So it all starts off really well. With Clooney in the front page, Julia Roberts in his ears, with a show that was as flashy as the theatrics people need to get lured towards the stock business. In comes Jack O’Connell as Kyle Budwell, a guy who invested everything he had by listening to Clooney’s banter of why investing in IBIS, a promising budding company, was a great idea. With a bigger player pulling the company’s strings, Walt Camby (Dominic West), the real culprit behind IBIS plummeting goes hiding. What follows is a guy looking for answers and a seemingly empty Lee Gates (George Clooney) forgetting all about a formidable bomb wrapped around his chest, also about the psychotic guy with a trigger to his fate, trying to help him out get one. He is willing to do anything in order to get to Camby to get some real answers instead of the word ‘glitch’, and that could include even standing behind the perpetrator to save him, the guy who was threatening to take his life some minutes ago.

Things go down those impalpable roads from where there is no return, the moment Lee Gates starts worrying about Kyle and tries to help him instead, pulling the cameraman Lenny into the stream as well. Police-thoughts get lost in the short sojourn that Lee decides to take with Kyle. However, the intrusion of the world on the roads was very credible, and brilliantly shot.

Overall things in Money Monster sieve in like a fair story, and how the world behaves to an outbreak like that, which is justly shown. Editing is on a roll. Screenplay quite average.

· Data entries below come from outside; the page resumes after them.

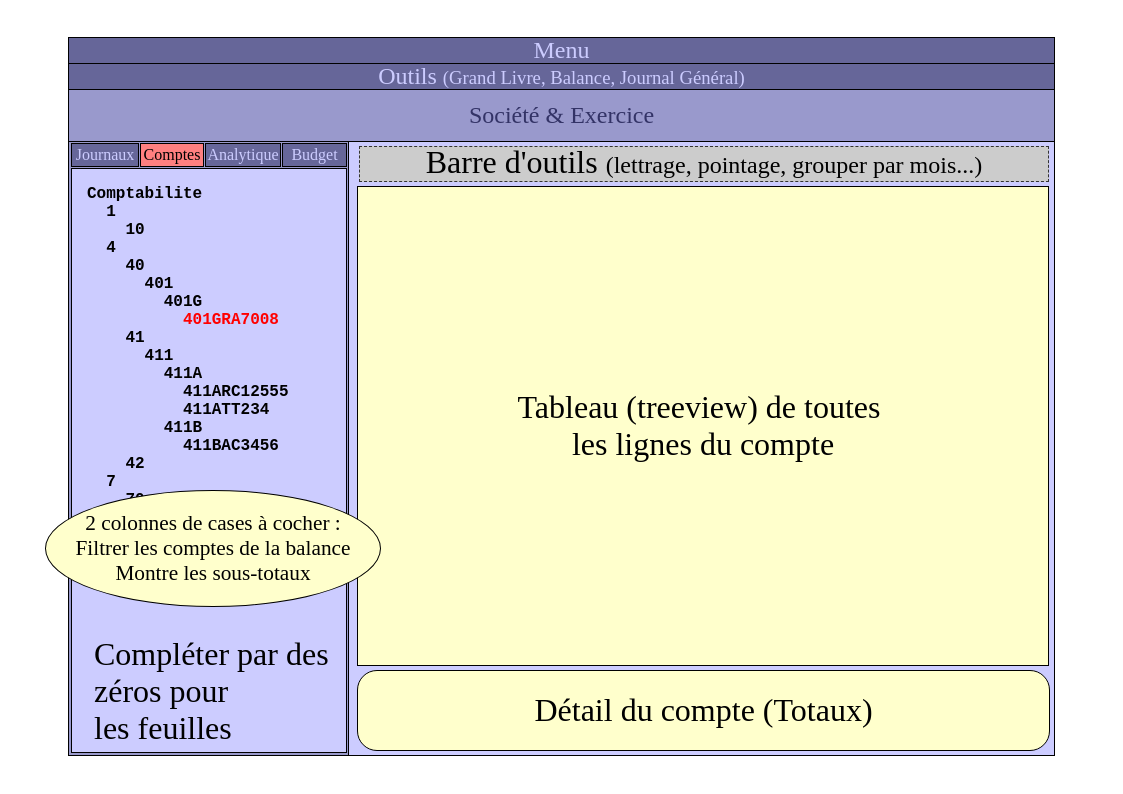
<!DOCTYPE html>
<html lang="fr">
<head>
<meta charset="utf-8">
<title>Maquette de la fenêtre Comptes</title>
<style>
:root {
  --ink: #000;
  --bar: #669;
  --band: #99c;
  --pane: #ccf;
  --band-text: #336;
  --note: #ffc;
  --toolbar: #ccc;
  --active: #ff8080;
  --alert: #f00;
}
* { box-sizing: border-box; margin: 0; padding: 0; }
body {
  position: relative;
  width: 1123px;
  height: 794px;
  padding: 37px 0 0 68px;
  overflow: hidden;
  background: #fff;
  color: var(--ink);
  font: 32px/37px "Liberation Serif", serif;
}
.window {
  display: grid;
  grid-template-rows: 26px 26px 52px 1fr;
  width: 987px;
  height: 719px;
  border: 1px solid var(--ink);
}
.bar {
  display: flex;
  align-items: center;
  justify-content: center;
  border-bottom: 1px solid var(--ink);
  background: var(--bar);
  color: var(--pane);
  font-size: 24px;
  line-height: 25px;
  white-space: pre;
}
.bar small { font-size: 18.7px; }
.bar.company { background: var(--band); color: var(--band-text); }
.content { display: grid; grid-template-columns: 280px 1fr; min-height: 0; }

.sidebar {
  display: grid;
  grid-template-rows: 24px 585px;
  row-gap: 1px;
  padding: 1px 1px 1px 2px;
  border-right: 1px solid var(--ink);
  background: var(--band);
}
.tabs {
  display: grid;
  grid-template-columns: 68px 64px 76px 65px;
  column-gap: 1px;
  list-style: none;
  font-size: 16px;
  line-height: 22px;
}
.tabs li {
  display: flex;
  justify-content: center;
  border: 1px solid var(--ink);
  background: var(--bar);
  color: var(--pane);
}
.tabs .active { background: var(--active); color: var(--ink); }
.accounts {
  display: flex;
  flex-direction: column;
  justify-content: space-between;
  padding: 16px 0 5px 15px;
  border: 1px solid var(--ink);
  background: var(--pane);
}
.tree, .tree ul { list-style: none; }
.tree { font: bold 16px/18px "Liberation Mono", monospace; }
.tree ul { padding-left: 19.2px; }
.tree .selected { color: var(--alert); }
.reminder { padding-left: 7px; white-space: nowrap; }

.main {
  display: grid;
  grid-template-rows: 36px 480px 81px;
  row-gap: 4px;
  padding: 4px 4px 0 8px;
  background: var(--pane);
}
.main > * {
  display: flex;
  align-items: center;
  justify-content: center;
  border: 1px solid var(--ink);
  background: var(--note);
  text-align: center;
  white-space: pre;
}
.main .toolbar {
  width: 690px;
  margin-left: 2px;
  border-style: dashed;
  border-color: #333;
  background: var(--toolbar);
}
.toolbar small { font-size: 24px; }
.main .lines { width: 692px; }
.main .detail { width: 693px; border-radius: 20px; }

.callout {
  position: absolute;
  left: 45px;
  top: 490px;
  display: flex;
  align-items: center;
  justify-content: center;
  width: 336px;
  height: 117px;
  border: 1px solid var(--ink);
  border-radius: 50%;
  background: var(--note);
  font-size: 21.3px;
  line-height: 25px;
  text-align: center;
  white-space: nowrap;
}
</style>
</head>
<body>
<div class="window">
  <div class="bar">Menu</div>
  <div class="bar"><span>Outils <small>(Grand Livre, Balance, Journal Général)</small></span></div>
  <div class="bar company">Société &amp; Exercice</div>
  <div class="content">
    <aside class="sidebar">
      <ul class="tabs">
        <li>Journaux</li>
        <li class="active">Comptes</li>
        <li>Analytique</li>
        <li>Budget</li>
      </ul>
      <div class="accounts">
        <ul class="tree">
          <li>Comptabilite
            <ul>
              <li>1
                <ul><li>10</li></ul>
              </li>
              <li>4
                <ul>
                  <li>40
                    <ul>
                      <li>401
                        <ul>
                          <li>401G
                            <ul><li class="selected">401GRA7008</li></ul>
                          </li>
                        </ul>
                      </li>
                    </ul>
                  </li>
                  <li>41
                    <ul>
                      <li>411
                        <ul>
                          <li>411A
                            <ul><li>411ARC12555</li><li>411ATT234</li></ul>
                          </li>
                          <li>411B
                            <ul><li>411BAC3456</li></ul>
                          </li>
                        </ul>
                      </li>
                    </ul>
                  </li>
                  <li>42</li>
                </ul>
              </li>
              <li>7
                <ul><li>70</li></ul>
              </li>
            </ul>
          </li>
        </ul>
        <p class="reminder">Compléter par des<br>zéros pour<br>les feuilles</p>
      </div>
    </aside>
    <main class="main">
      <div class="toolbar"><span>Barre d'outils <small>(lettrage, pointage, grouper par mois...)</small></span></div>
      <div class="lines"><p>Tableau (treeview) de toutes&nbsp;<br>les lignes du compte</p></div>
      <div class="detail">Détail du compte (Totaux)</div>
    </main>
  </div>
</div>
<div class="callout"><p>2 colonnes de cases à cocher :<br>Filtrer les comptes de la balance<br>Montre les sous-totaux</p></div>
</body>
</html>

THE FINAL VERDICT

Money Monster is a good thrilling flick which does really well when it comes to entertaining. You just wish a little profundity and digestible material to have lingered there, and it would have fared even better.

Secret in Their Eyes Review (2015)

So this was supposed to be a remake of the Argentinian flick “The Secret in their Eyes”. Unfortunately this turned out to be one of the worst remakes ever made.

Let us crawl slowly through the direction department:

It isn’t intense. Doesn’t let you connect at all. The office romance of Chiwetel and Nicole lacks the chemistry it was supposed to reach. Billy Ray goes for two parallel storylines which further vexes the audience. Primary reason being, Chiwetel looks exactly the same in both timelines, (his white beard is the only thing that could have probably pin pointed, and the flick’s story, which as a matter of fact, compels you to spend minutes wondering what they are really talking about to grasp which timeline you are exactly in)

Moving on to the plot front. So they did change the story a bit with the inclusion of Julia Roberts to the tale. Making her daughter a victim. The initial bits of the movie were quite powerful where she gives a power pack performance whilst grieving. Then she too gets bogged down by the flick’s poor direction. Screenplay is sometimes fine, but at most junctures lanced by inappropriate editing.

The story also lacks a proper Dirty War backdrop. Here 9/11 terrorism is taken into account for a distraught system. Although the plot of the movie runs directly on the rails of the Argentinian version, you incessantly feel something isn’t right. Music of the movie isn’t profound and is the detachable kind, not present at most of the crucial junctures.

Nicole is pretty much simply there, expressionless yet sensuous. You almost don’t figure out if Nicole was bluffing whilst challenging Marzin of his manhood. So poorly made! Even the final bits where everything was supposed to actually matter, things become so hazy and bleak you start thinking if it would end in a different fashion altogether.

Chiwetel tries to hold every bit on his shoulders alone, but unfortunately falls in the muck of some weird unfeeling love and looks of his co-stars. A very bad remake, actually. Go watch the original!